Exercise data ▸

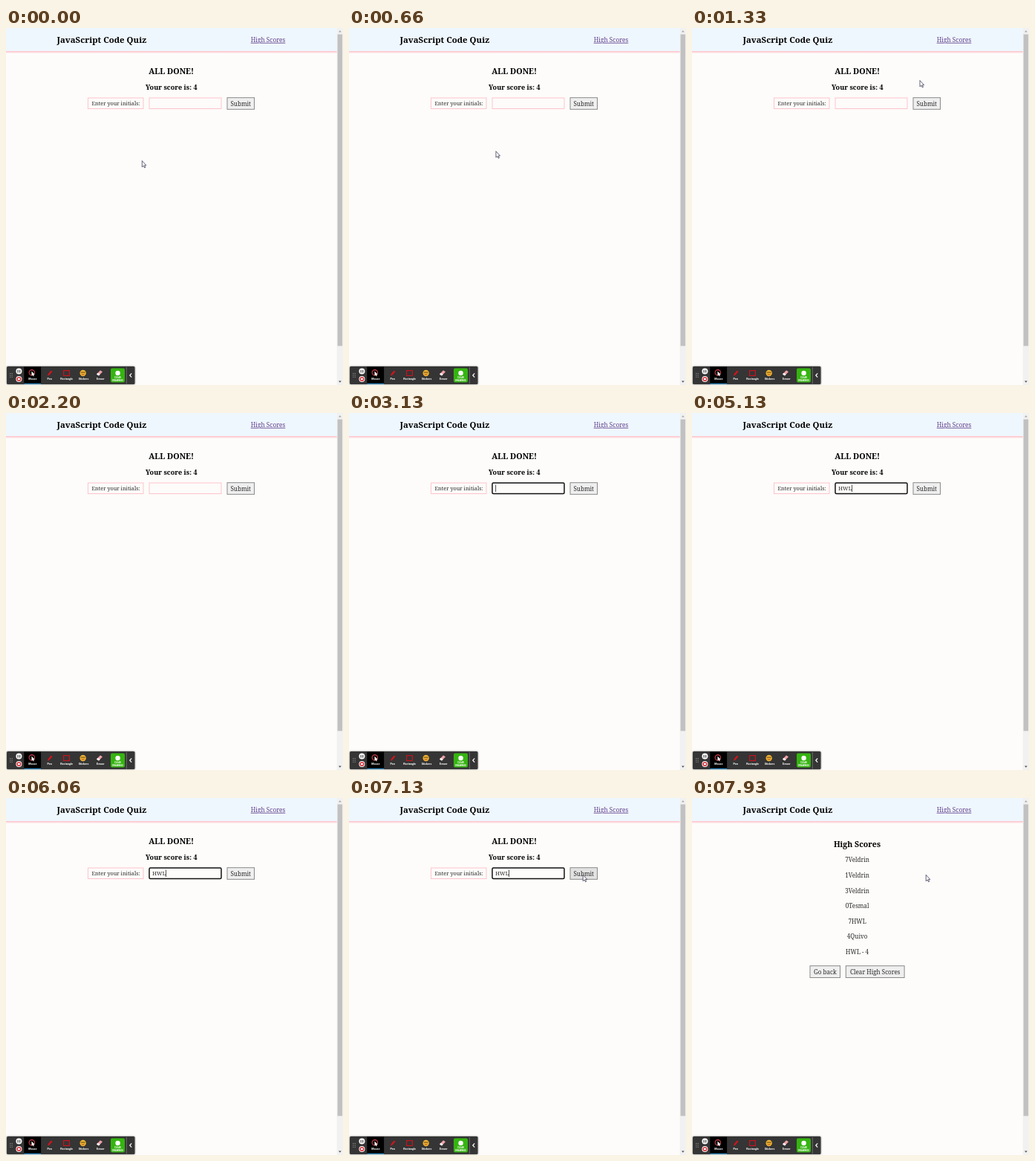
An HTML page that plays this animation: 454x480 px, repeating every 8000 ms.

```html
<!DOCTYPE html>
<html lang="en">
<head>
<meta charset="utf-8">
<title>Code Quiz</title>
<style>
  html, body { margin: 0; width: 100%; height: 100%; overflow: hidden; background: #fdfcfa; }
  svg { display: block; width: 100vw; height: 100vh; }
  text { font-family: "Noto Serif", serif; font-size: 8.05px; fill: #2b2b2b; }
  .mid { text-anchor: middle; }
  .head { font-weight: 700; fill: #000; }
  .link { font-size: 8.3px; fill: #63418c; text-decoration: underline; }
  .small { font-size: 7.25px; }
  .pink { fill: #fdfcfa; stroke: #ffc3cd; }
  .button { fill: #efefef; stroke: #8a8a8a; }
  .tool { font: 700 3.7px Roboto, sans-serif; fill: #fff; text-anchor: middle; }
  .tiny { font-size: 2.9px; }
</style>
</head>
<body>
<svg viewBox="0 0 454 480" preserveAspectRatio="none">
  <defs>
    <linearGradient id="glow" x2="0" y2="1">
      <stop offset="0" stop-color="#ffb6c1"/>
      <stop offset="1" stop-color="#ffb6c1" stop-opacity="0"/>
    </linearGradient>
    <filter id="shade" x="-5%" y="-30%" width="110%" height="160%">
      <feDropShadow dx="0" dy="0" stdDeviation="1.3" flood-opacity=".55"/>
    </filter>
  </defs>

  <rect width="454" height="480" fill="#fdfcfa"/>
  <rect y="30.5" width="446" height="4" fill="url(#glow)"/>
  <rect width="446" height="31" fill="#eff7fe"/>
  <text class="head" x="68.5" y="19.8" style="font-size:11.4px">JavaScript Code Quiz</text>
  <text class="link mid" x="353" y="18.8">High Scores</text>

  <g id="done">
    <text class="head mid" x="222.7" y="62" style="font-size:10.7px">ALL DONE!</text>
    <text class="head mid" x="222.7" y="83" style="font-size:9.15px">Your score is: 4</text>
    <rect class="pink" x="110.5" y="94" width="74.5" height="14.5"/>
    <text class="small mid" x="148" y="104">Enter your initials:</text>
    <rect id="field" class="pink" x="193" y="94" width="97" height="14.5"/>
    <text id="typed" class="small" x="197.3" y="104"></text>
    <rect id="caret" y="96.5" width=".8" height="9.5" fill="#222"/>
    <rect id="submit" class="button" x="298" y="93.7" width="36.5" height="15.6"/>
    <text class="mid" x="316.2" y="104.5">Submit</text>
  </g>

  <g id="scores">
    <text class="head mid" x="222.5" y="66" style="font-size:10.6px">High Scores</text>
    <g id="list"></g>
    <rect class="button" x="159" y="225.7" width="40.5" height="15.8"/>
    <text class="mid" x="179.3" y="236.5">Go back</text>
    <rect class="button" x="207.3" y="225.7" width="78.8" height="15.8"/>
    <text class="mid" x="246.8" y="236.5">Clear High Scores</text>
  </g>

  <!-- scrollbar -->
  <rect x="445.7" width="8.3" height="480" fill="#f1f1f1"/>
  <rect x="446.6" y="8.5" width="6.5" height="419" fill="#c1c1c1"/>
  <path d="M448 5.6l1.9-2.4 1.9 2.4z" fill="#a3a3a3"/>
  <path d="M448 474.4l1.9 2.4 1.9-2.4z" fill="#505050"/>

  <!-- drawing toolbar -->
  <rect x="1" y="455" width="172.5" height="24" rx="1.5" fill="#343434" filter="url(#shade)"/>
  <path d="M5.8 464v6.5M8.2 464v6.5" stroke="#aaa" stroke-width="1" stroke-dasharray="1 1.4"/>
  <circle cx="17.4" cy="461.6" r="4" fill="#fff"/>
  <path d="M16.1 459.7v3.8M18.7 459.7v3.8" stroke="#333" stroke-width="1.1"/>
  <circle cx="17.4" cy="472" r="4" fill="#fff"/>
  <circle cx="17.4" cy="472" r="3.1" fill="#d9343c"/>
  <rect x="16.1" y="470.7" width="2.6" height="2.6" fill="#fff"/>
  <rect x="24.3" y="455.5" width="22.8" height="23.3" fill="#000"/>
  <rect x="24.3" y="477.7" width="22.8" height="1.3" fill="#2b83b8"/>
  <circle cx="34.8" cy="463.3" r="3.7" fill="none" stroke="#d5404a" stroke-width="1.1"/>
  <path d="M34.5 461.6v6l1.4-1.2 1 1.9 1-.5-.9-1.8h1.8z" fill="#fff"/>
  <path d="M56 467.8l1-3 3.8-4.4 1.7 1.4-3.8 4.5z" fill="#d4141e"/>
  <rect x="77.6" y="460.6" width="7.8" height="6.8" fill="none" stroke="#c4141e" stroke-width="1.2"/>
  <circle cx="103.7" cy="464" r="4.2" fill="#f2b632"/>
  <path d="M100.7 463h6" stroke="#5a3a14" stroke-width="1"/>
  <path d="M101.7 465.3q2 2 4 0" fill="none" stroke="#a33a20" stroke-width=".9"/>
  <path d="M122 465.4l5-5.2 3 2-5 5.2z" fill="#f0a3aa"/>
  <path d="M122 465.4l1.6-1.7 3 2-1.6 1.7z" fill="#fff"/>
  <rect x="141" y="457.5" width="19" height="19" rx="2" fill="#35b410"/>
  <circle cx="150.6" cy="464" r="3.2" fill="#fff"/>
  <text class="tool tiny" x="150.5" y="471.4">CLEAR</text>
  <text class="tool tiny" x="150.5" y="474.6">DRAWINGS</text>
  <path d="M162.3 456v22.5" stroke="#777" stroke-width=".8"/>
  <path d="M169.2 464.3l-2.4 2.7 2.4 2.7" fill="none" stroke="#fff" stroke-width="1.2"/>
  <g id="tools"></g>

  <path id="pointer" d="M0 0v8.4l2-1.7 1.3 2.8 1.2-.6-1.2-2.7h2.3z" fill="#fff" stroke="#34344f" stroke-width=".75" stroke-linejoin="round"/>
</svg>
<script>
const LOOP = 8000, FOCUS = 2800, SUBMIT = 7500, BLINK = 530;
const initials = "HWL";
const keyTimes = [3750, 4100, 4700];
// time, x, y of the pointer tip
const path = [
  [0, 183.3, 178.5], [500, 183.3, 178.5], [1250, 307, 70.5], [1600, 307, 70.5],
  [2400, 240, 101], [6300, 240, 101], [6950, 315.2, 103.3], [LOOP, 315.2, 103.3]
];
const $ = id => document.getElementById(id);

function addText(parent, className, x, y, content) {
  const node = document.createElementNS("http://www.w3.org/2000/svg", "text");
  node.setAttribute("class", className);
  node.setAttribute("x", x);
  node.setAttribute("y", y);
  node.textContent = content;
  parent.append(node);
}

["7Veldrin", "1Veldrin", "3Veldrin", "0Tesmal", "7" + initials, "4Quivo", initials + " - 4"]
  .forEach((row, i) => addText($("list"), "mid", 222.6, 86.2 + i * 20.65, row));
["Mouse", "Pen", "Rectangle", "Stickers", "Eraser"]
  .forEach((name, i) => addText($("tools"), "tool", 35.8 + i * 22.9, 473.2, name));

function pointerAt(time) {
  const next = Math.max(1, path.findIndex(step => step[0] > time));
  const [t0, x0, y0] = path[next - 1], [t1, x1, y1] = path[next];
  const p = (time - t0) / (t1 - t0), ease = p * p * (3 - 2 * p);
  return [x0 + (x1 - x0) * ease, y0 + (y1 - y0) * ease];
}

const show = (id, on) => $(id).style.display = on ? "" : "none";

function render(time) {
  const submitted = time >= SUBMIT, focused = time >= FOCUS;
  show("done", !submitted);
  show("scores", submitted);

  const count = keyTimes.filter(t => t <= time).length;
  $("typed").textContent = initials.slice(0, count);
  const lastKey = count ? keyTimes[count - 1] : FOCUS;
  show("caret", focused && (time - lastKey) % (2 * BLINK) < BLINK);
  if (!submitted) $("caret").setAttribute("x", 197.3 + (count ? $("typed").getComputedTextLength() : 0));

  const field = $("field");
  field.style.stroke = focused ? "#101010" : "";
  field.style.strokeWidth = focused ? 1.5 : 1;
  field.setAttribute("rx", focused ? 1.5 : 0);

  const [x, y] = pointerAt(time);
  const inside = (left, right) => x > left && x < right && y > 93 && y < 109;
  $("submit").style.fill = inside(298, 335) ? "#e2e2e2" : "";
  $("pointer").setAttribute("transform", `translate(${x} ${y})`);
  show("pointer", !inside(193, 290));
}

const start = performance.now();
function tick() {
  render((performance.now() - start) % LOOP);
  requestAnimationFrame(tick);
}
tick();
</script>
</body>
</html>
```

What is expected ▸ Some lines of the data may hold the word "filter". Say how many do, with nothing else.

Solution to this task ▸ 4